* TASK PROMPT *
Copy the lines below exactly. No picture goes into the copy.

[Items listed in a dataset]
◇ ◇ ◇ ◇ ◇
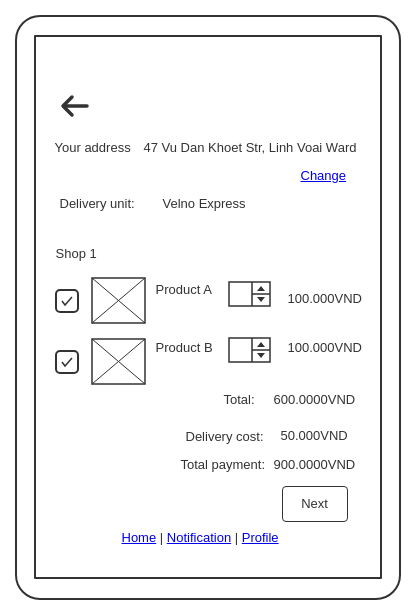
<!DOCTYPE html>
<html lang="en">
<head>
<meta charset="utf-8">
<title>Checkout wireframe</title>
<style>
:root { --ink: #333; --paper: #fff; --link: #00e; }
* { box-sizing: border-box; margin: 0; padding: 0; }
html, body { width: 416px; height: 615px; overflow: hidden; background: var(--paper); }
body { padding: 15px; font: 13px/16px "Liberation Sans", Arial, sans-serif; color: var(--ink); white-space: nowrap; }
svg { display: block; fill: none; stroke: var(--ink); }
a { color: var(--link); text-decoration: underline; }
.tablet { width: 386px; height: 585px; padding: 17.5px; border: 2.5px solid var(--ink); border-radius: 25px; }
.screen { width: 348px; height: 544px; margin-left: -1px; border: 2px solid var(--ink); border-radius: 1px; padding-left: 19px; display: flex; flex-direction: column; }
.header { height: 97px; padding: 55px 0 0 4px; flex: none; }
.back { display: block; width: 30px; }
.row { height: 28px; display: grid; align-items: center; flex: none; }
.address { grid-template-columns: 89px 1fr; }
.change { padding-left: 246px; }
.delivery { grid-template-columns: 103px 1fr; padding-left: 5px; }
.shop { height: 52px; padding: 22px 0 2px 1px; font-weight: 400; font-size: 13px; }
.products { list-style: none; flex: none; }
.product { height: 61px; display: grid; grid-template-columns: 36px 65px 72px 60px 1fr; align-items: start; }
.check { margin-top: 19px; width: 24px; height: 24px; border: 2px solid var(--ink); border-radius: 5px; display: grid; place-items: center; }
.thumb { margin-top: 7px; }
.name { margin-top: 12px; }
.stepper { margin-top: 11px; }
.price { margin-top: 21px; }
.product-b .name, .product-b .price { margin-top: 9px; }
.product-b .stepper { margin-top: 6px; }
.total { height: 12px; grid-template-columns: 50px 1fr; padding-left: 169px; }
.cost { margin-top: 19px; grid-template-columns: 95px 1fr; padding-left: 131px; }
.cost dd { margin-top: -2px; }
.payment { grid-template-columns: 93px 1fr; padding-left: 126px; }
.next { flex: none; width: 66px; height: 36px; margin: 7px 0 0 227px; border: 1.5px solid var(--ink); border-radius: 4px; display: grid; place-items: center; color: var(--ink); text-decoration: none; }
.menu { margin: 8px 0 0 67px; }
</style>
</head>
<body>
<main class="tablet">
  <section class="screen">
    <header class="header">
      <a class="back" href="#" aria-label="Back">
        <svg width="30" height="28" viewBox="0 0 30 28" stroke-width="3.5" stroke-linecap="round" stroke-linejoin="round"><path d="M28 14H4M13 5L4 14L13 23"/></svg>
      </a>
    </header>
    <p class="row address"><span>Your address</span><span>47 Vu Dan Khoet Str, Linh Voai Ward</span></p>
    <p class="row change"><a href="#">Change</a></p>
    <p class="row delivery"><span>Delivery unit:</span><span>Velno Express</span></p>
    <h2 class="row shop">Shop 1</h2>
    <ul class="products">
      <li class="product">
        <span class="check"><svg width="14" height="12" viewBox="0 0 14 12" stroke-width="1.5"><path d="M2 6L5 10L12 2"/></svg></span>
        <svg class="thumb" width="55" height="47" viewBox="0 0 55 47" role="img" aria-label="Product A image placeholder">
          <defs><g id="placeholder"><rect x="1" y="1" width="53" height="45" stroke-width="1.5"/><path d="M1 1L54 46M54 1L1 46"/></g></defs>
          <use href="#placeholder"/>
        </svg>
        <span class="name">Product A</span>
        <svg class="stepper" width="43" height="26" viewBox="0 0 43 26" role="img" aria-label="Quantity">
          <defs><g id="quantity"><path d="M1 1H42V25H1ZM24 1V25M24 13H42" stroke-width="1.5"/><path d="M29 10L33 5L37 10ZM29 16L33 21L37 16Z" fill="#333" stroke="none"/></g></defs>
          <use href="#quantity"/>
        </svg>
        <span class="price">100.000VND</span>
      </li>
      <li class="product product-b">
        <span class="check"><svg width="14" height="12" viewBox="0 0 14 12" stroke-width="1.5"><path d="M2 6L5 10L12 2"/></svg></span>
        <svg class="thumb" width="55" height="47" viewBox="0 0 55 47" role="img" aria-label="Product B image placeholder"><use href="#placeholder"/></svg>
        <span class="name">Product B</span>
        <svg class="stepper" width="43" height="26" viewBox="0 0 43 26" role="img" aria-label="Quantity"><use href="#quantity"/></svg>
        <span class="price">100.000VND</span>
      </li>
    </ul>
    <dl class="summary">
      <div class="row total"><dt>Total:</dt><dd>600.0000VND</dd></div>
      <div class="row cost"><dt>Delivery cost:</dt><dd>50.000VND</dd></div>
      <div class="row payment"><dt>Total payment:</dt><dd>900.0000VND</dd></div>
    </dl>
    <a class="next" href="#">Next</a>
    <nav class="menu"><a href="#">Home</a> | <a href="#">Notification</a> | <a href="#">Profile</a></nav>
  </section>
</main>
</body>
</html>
◇ ◇ ◇ ◇ ◇
* SOLUTION BELOW *
<!DOCTYPE html>
<html lang="en">
<head>
<meta charset="utf-8">
<title>Checkout wireframe</title>
<style>
:root { --ink: #333; --paper: #fff; --link: #00e; }
* { box-sizing: border-box; margin: 0; padding: 0; }
html, body { width: 416px; height: 615px; overflow: hidden; background: var(--paper); }
body { padding: 15px; font: 13px/16px "Liberation Sans", Arial, sans-serif; color: var(--ink); white-space: nowrap; }
svg { display: block; fill: none; stroke: var(--ink); }
a { color: var(--link); text-decoration: underline; }
.tablet { width: 386px; height: 585px; padding: 17.5px; border: 2.5px solid var(--ink); border-radius: 25px; }
.screen { width: 348px; height: 544px; margin-left: -1px; border: 2px solid var(--ink); border-radius: 1px; padding-left: 19px; display: flex; flex-direction: column; }
.header { height: 97px; padding: 55px 0 0 4px; flex: none; }
.back { display: block; width: 30px; }
.row { height: 28px; display: grid; align-items: center; flex: none; }
.address { grid-template-columns: 89px 1fr; }
.change { padding-left: 246px; }
.delivery { grid-template-columns: 103px 1fr; padding-left: 5px; }
.shop { height: 52px; padding: 22px 0 2px 1px; font-weight: 400; font-size: 13px; }
.products { list-style: none; flex: none; }
.product { height: 61px; display: grid; grid-template-columns: 36px 65px 72px 60px 1fr; align-items: start; }
.check { margin-top: 19px; width: 24px; height: 24px; border: 2px solid var(--ink); border-radius: 5px; display: grid; place-items: center; }
.thumb { margin-top: 7px; }
.name { margin-top: 12px; }
.stepper { margin-top: 11px; }
.price { margin-top: 21px; }
.product-b .name, .product-b .price { margin-top: 9px; }
.product-b .stepper { margin-top: 6px; }
.total { height: 12px; grid-template-columns: 50px 1fr; padding-left: 169px; }
.cost { margin-top: 19px; grid-template-columns: 95px 1fr; padding-left: 131px; }
.cost dd { margin-top: -2px; }
.payment { grid-template-columns: 93px 1fr; padding-left: 126px; }
.next { flex: none; width: 66px; height: 36px; margin: 7px 0 0 227px; border: 1.5px solid var(--ink); border-radius: 4px; display: grid; place-items: center; color: var(--ink); text-decoration: none; }
.menu { margin: 8px 0 0 67px; }
</style>
</head>
<body>
<main class="tablet">
  <section class="screen">
    <header class="header">
      <a class="back" href="#" aria-label="Back">
        <svg width="30" height="28" viewBox="0 0 30 28" stroke-width="3.5" stroke-linecap="round" stroke-linejoin="round"><path d="M28 14H4M13 5L4 14L13 23"/></svg>
      </a>
    </header>
    <p class="row address"><span>Your address</span><span>47 Vu Dan Khoet Str, Linh Voai Ward</span></p>
    <p class="row change"><a href="#">Change</a></p>
    <p class="row delivery"><span>Delivery unit:</span><span>Velno Express</span></p>
    <h2 class="row shop">Shop 1</h2>
    <ul class="products">
      <li class="product">
        <span class="check"><svg width="14" height="12" viewBox="0 0 14 12" stroke-width="1.5"><path d="M2 6L5 10L12 2"/></svg></span>
        <svg class="thumb" width="55" height="47" viewBox="0 0 55 47" role="img" aria-label="Product A image placeholder">
          <defs><g id="placeholder"><rect x="1" y="1" width="53" height="45" stroke-width="1.5"/><path d="M1 1L54 46M54 1L1 46"/></g></defs>
          <use href="#placeholder"/>
        </svg>
        <span class="name">Product A</span>
        <svg class="stepper" width="43" height="26" viewBox="0 0 43 26" role="img" aria-label="Quantity">
          <defs><g id="quantity"><path d="M1 1H42V25H1ZM24 1V25M24 13H42" stroke-width="1.5"/><path d="M29 10L33 5L37 10ZM29 16L33 21L37 16Z" fill="#333" stroke="none"/></g></defs>
          <use href="#quantity"/>
        </svg>
        <span class="price">100.000VND</span>
      </li>
      <li class="product product-b">
        <span class="check"><svg width="14" height="12" viewBox="0 0 14 12" stroke-width="1.5"><path d="M2 6L5 10L12 2"/></svg></span>
        <svg class="thumb" width="55" height="47" viewBox="0 0 55 47" role="img" aria-label="Product B image placeholder"><use href="#placeholder"/></svg>
        <span class="name">Product B</span>
        <svg class="stepper" width="43" height="26" viewBox="0 0 43 26" role="img" aria-label="Quantity"><use href="#quantity"/></svg>
        <span class="price">100.000VND</span>
      </li>
    </ul>
    <dl class="summary">
      <div class="row total"><dt>Total:</dt><dd>600.0000VND</dd></div>
      <div class="row cost"><dt>Delivery cost:</dt><dd>50.000VND</dd></div>
      <div class="row payment"><dt>Total payment:</dt><dd>900.0000VND</dd></div>
    </dl>
    <a class="next" href="#">Next</a>
    <nav class="menu"><a href="#">Home</a> | <a href="#">Notification</a> | <a href="#">Profile</a></nav>
  </section>
</main>
</body>
</html>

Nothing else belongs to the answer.